--- DATA ---

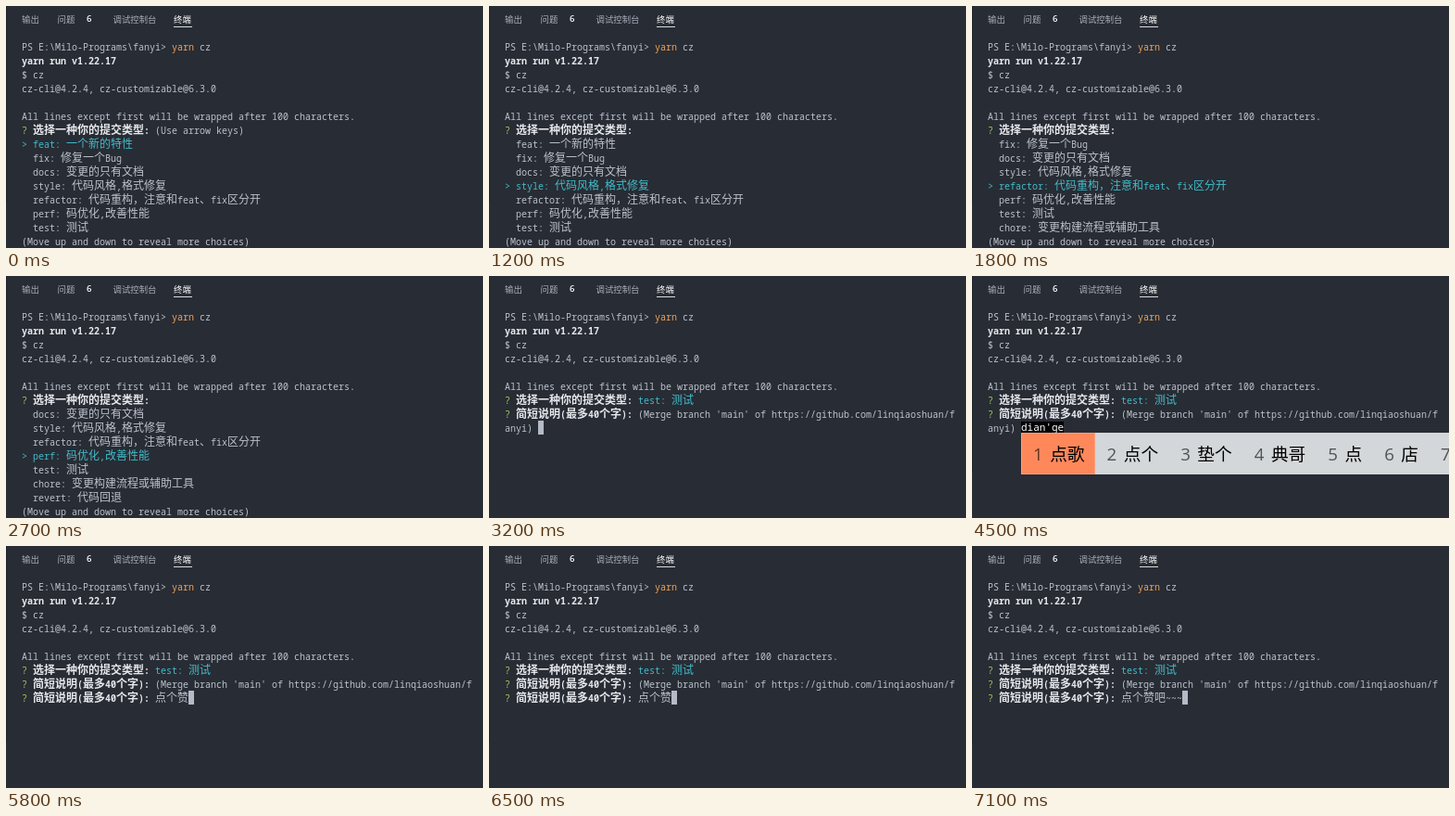
An HTML page that plays this animation: 515 px wide and 261 px high, repeating every 8.2 s.

```html
<!DOCTYPE html>
<html lang="zh-CN">
<head>
<meta charset="utf-8">
<title>Commit prompt</title>
<style>
  html, body { margin: 0; width: 100%; height: 100%; overflow: hidden; background: #282c34; }
  #stage { position: relative; width: 515px; height: 261px; overflow: hidden; background: #282c34; color: #bcc2cc;
    font: 10px/16px "Noto Sans Mono", "DejaVu Sans Mono", monospace; }
  .edge { position: absolute; left: 0; top: 0; width: 1px; height: 212px; background: #20242b; }
  .tab { position: absolute; top: 6px; white-space: nowrap; color: #a9afba;
    font: 9.4px/16px "Noto Sans CJK SC", "Noto Sans CJK", sans-serif; }
  .tab.on { color: #fff; }
  .badge { position: absolute; left: 87px; top: 6px; color: #fff; font: 600 9.5px/16px "Open Sans", sans-serif; }
  .line { position: absolute; left: 181px; top: 22px; width: 20px; height: 1px; background: #d7dae0; }
  .row { position: absolute; left: 17px; height: 15px; white-space: pre; }
  .zh { font: 12px/0 "Noto Sans CJK SC", "Noto Sans CJK", sans-serif; font-weight: inherit; }
  .bold { font-weight: 700; color: #e6e8ec; }
  .cmd { color: #f0a45d; }
  .ok { color: #9ccc58; }
  .pick { color: #42bcca; }
  .caret { display: inline-block; width: 6px; height: 15px; vertical-align: top; background: #b4bac6; }
  #typed { position: absolute; top: 157px; height: 12px; background: #000; color: #fff;
    font-size: 11px; font-weight: 500; line-height: 12px; white-space: pre; }
  #bar { position: absolute; top: 169px; right: 0; height: 45px; overflow: hidden; display: flex;
    background: #d4d7da; color: #000; }
  .word { flex: none; box-sizing: border-box; height: 45px; padding: 0 11px 0 13px; white-space: nowrap;
    font: 18.7px/44px "Noto Sans CJK SC", "Noto Sans CJK", sans-serif; }
  .word:first-child { background: #ff885b; box-shadow: inset 0 0 0 1px #ffa27e; }
  .word i { display: inline-block; width: 18.2px; font: 18.7px/20px "Open Sans", sans-serif; color: rgba(0, 0, 0, .62); }
</style>
</head>
<body>
<div id="stage">
  <div class="edge"></div>
  <div class="tab" style="left:17px">输出</div>
  <div class="tab" style="left:55.5px">问题</div>
  <div class="badge">6</div>
  <div class="tab" style="left:115.5px">调试控制台</div>
  <div class="tab on" style="left:181px">终端</div>
  <div class="line"></div>
  <div id="rows"></div>
  <div id="typed"></div>
  <div id="bar"></div>
</div>
<script>
const LOOP = 8200;
const $ = id => document.getElementById(id);
const zh = s => s.replace(/[\u3001-\u9fff\uff0c]+/g, m => `<span class="zh">${m}</span>`);
const tag = (cls, s) => `<span class="${cls}">${zh(s)}</span>`;
const caret = '<span class="caret"></span>';

const header = [
  'PS E:\\Milo-Programs\\fanyi&gt; ' + tag('cmd', 'yarn') + ' cz',
  tag('bold', 'yarn run v1.22.17'),
  '$ cz',
  'cz-cli@4.2.4, cz-customizable@6.3.0',
  '',
  'All lines except first will be wrapped after 100 characters.'
];

const types = [
  'feat: 一个新的特性',
  'fix: 修复一个Bug',
  'docs: 变更的只有文档',
  'style: 代码风格,格式修复',
  'refactor: 代码重构，注意和feat、fix区分开',
  'perf: 码优化,改善性能',
  'test: 测试',
  'chore: 变更构建流程或辅助工具',
  'revert: 代码回退',
  'init: 项目初始化'
];

const ask = s => tag('ok', '?') + ' ' + tag('bold', s) + ' ';
const askType = ask('选择一种你的提交类型:');
const askNote = ask('简短说明(最多40个字):');

// The list scrolls once the pointer has reached its fourth row.
function menu(sel, hint = '') {
  const first = Math.max(0, sel - 3);
  const list = types.slice(first, first + 7).map((s, i) =>
    first + i === sel ? tag('pick', '&gt; ' + s) : '  ' + zh(s));
  return { rows: [askType + hint, ...list, '(Move up and down to reveal more choices)'] };
}

// Without text the wrapped default answer is still on screen.
function note(text, typed = '', words = '') {
  const last = text === null ? 'anyi) ' : askNote + zh(text);
  const x = text === null ? 53 : 161 + 12 * text.length;
  return {
    rows: [
      askType + tag('pick', types[6]),
      askNote + "(Merge branch 'main' of https://github.com/linqiaoshuan/f",
      last + (typed ? '' : caret)
    ],
    typed, x, words
  };
}

const steps = [
  [0, menu(0, '(Use arrow keys)')],
  [900, menu(1)],
  [1000, menu(2)],
  [1200, menu(3)],
  [1700, menu(4)],
  [2700, menu(5)],
  [2900, menu(6)],
  [3200, note(null)],
  [4000, note(null, 'd', '的 都 大 到 对 等 得 多')],
  [4100, note(null, 'di', '第 地 低 底 弟 滴 敌 递')],
  [4200, note(null, 'dia', '点 店 电 嗲 掉 调 典 叠')],
  [4400, note(null, 'dian', '点 店 电 典 垫 殿 淀 颠')],
  [4500, note(null, "dian'ge", '点歌 点个 垫个 典哥 点 店 电')],
  [5000, note(null, "dian'ge'z", '点个赞 点个 点歌 垫个 点 店 电')],
  [5100, note(null, "dian'ge'za", '点个赞 点个 点歌 垫个 点 店 电')],
  [5200, note(null, "dian'ge'zan", '点个赞 点歌 点个 垫个 点 店 电')],
  [5800, note('点个赞')],
  [5900, note('点个赞', 'b', '不 吧 把 被 比 别')],
  [6000, note('点个赞', 'ba', '吧 把 八 爸 罢 巴')],
  [6500, note('点个赞')],
  [6600, note('点个赞吧')],
  [6800, note('点个赞吧~')],
  [6900, note('点个赞吧~~')],
  [7100, note('点个赞吧~~~')]
];

function draw({ rows, typed, x, words }) {
  $('rows').innerHTML = [...header, ...rows].map((s, i) =>
    `<div class="row" style="top:${36 + 15 * i}px">${s}</div>`).join('');
  for (const id of ['typed', 'bar']) {
    $(id).style.display = typed ? '' : 'none';
    $(id).style.left = x + 'px';
  }
  if (!typed) return;
  $('typed').textContent = typed;
  $('bar').innerHTML = words.split(' ').map((w, i) =>
    `<div class="word"><i>${i + 1}</i>${w}</div>`).join('');
}

let shown = null;
function tick(now) {
  const t = now % LOOP;
  const step = steps.findLast(s => s[0] <= t);
  if (step !== shown) draw((shown = step)[1]);
  requestAnimationFrame(tick);
}
tick(0);
</script>
</body>
</html>
```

--- WHAT IS EXPECTED ---
Restate the whole listing word for word. Omit the pictures.

--- RESULT BELOW ---
An HTML page that plays this animation: 515 px wide and 261 px high, repeating every 8.2 s.

```html
<!DOCTYPE html>
<html lang="zh-CN">
<head>
<meta charset="utf-8">
<title>Commit prompt</title>
<style>
  html, body { margin: 0; width: 100%; height: 100%; overflow: hidden; background: #282c34; }
  #stage { position: relative; width: 515px; height: 261px; overflow: hidden; background: #282c34; color: #bcc2cc;
    font: 10px/16px "Noto Sans Mono", "DejaVu Sans Mono", monospace; }
  .edge { position: absolute; left: 0; top: 0; width: 1px; height: 212px; background: #20242b; }
  .tab { position: absolute; top: 6px; white-space: nowrap; color: #a9afba;
    font: 9.4px/16px "Noto Sans CJK SC", "Noto Sans CJK", sans-serif; }
  .tab.on { color: #fff; }
  .badge { position: absolute; left: 87px; top: 6px; color: #fff; font: 600 9.5px/16px "Open Sans", sans-serif; }
  .line { position: absolute; left: 181px; top: 22px; width: 20px; height: 1px; background: #d7dae0; }
  .row { position: absolute; left: 17px; height: 15px; white-space: pre; }
  .zh { font: 12px/0 "Noto Sans CJK SC", "Noto Sans CJK", sans-serif; font-weight: inherit; }
  .bold { font-weight: 700; color: #e6e8ec; }
  .cmd { color: #f0a45d; }
  .ok { color: #9ccc58; }
  .pick { color: #42bcca; }
  .caret { display: inline-block; width: 6px; height: 15px; vertical-align: top; background: #b4bac6; }
  #typed { position: absolute; top: 157px; height: 12px; background: #000; color: #fff;
    font-size: 11px; font-weight: 500; line-height: 12px; white-space: pre; }
  #bar { position: absolute; top: 169px; right: 0; height: 45px; overflow: hidden; display: flex;
    background: #d4d7da; color: #000; }
  .word { flex: none; box-sizing: border-box; height: 45px; padding: 0 11px 0 13px; white-space: nowrap;
    font: 18.7px/44px "Noto Sans CJK SC", "Noto Sans CJK", sans-serif; }
  .word:first-child { background: #ff885b; box-shadow: inset 0 0 0 1px #ffa27e; }
  .word i { display: inline-block; width: 18.2px; font: 18.7px/20px "Open Sans", sans-serif; color: rgba(0, 0, 0, .62); }
</style>
</head>
<body>
<div id="stage">
  <div class="edge"></div>
  <div class="tab" style="left:17px">输出</div>
  <div class="tab" style="left:55.5px">问题</div>
  <div class="badge">6</div>
  <div class="tab" style="left:115.5px">调试控制台</div>
  <div class="tab on" style="left:181px">终端</div>
  <div class="line"></div>
  <div id="rows"></div>
  <div id="typed"></div>
  <div id="bar"></div>
</div>
<script>
const LOOP = 8200;
const $ = id => document.getElementById(id);
const zh = s => s.replace(/[\u3001-\u9fff\uff0c]+/g, m => `<span class="zh">${m}</span>`);
const tag = (cls, s) => `<span class="${cls}">${zh(s)}</span>`;
const caret = '<span class="caret"></span>';

const header = [
  'PS E:\\Milo-Programs\\fanyi&gt; ' + tag('cmd', 'yarn') + ' cz',
  tag('bold', 'yarn run v1.22.17'),
  '$ cz',
  'cz-cli@4.2.4, cz-customizable@6.3.0',
  '',
  'All lines except first will be wrapped after 100 characters.'
];

const types = [
  'feat: 一个新的特性',
  'fix: 修复一个Bug',
  'docs: 变更的只有文档',
  'style: 代码风格,格式修复',
  'refactor: 代码重构，注意和feat、fix区分开',
  'perf: 码优化,改善性能',
  'test: 测试',
  'chore: 变更构建流程或辅助工具',
  'revert: 代码回退',
  'init: 项目初始化'
];

const ask = s => tag('ok', '?') + ' ' + tag('bold', s) + ' ';
const askType = ask('选择一种你的提交类型:');
const askNote = ask('简短说明(最多40个字):');

// The list scrolls once the pointer has reached its fourth row.
function menu(sel, hint = '') {
  const first = Math.max(0, sel - 3);
  const list = types.slice(first, first + 7).map((s, i) =>
    first + i === sel ? tag('pick', '&gt; ' + s) : '  ' + zh(s));
  return { rows: [askType + hint, ...list, '(Move up and down to reveal more choices)'] };
}

// Without text the wrapped default answer is still on screen.
function note(text, typed = '', words = '') {
  const last = text === null ? 'anyi) ' : askNote + zh(text);
  const x = text === null ? 53 : 161 + 12 * text.length;
  return {
    rows: [
      askType + tag('pick', types[6]),
      askNote + "(Merge branch 'main' of https://github.com/linqiaoshuan/f",
      last + (typed ? '' : caret)
    ],
    typed, x, words
  };
}

const steps = [
  [0, menu(0, '(Use arrow keys)')],
  [900, menu(1)],
  [1000, menu(2)],
  [1200, menu(3)],
  [1700, menu(4)],
  [2700, menu(5)],
  [2900, menu(6)],
  [3200, note(null)],
  [4000, note(null, 'd', '的 都 大 到 对 等 得 多')],
  [4100, note(null, 'di', '第 地 低 底 弟 滴 敌 递')],
  [4200, note(null, 'dia', '点 店 电 嗲 掉 调 典 叠')],
  [4400, note(null, 'dian', '点 店 电 典 垫 殿 淀 颠')],
  [4500, note(null, "dian'ge", '点歌 点个 垫个 典哥 点 店 电')],
  [5000, note(null, "dian'ge'z", '点个赞 点个 点歌 垫个 点 店 电')],
  [5100, note(null, "dian'ge'za", '点个赞 点个 点歌 垫个 点 店 电')],
  [5200, note(null, "dian'ge'zan", '点个赞 点歌 点个 垫个 点 店 电')],
  [5800, note('点个赞')],
  [5900, note('点个赞', 'b', '不 吧 把 被 比 别')],
  [6000, note('点个赞', 'ba', '吧 把 八 爸 罢 巴')],
  [6500, note('点个赞')],
  [6600, note('点个赞吧')],
  [6800, note('点个赞吧~')],
  [6900, note('点个赞吧~~')],
  [7100, note('点个赞吧~~~')]
];

function draw({ rows, typed, x, words }) {
  $('rows').innerHTML = [...header, ...rows].map((s, i) =>
    `<div class="row" style="top:${36 + 15 * i}px">${s}</div>`).join('');
  for (const id of ['typed', 'bar']) {
    $(id).style.display = typed ? '' : 'none';
    $(id).style.left = x + 'px';
  }
  if (!typed) return;
  $('typed').textContent = typed;
  $('bar').innerHTML = words.split(' ').map((w, i) =>
    `<div class="word"><i>${i + 1}</i>${w}</div>`).join('');
}

let shown = null;
function tick(now) {
  const t = now % LOOP;
  const step = steps.findLast(s => s[0] <= t);
  if (step !== shown) draw((shown = step)[1]);
  requestAnimationFrame(tick);
}
tick(0);
</script>
</body>
</html>
```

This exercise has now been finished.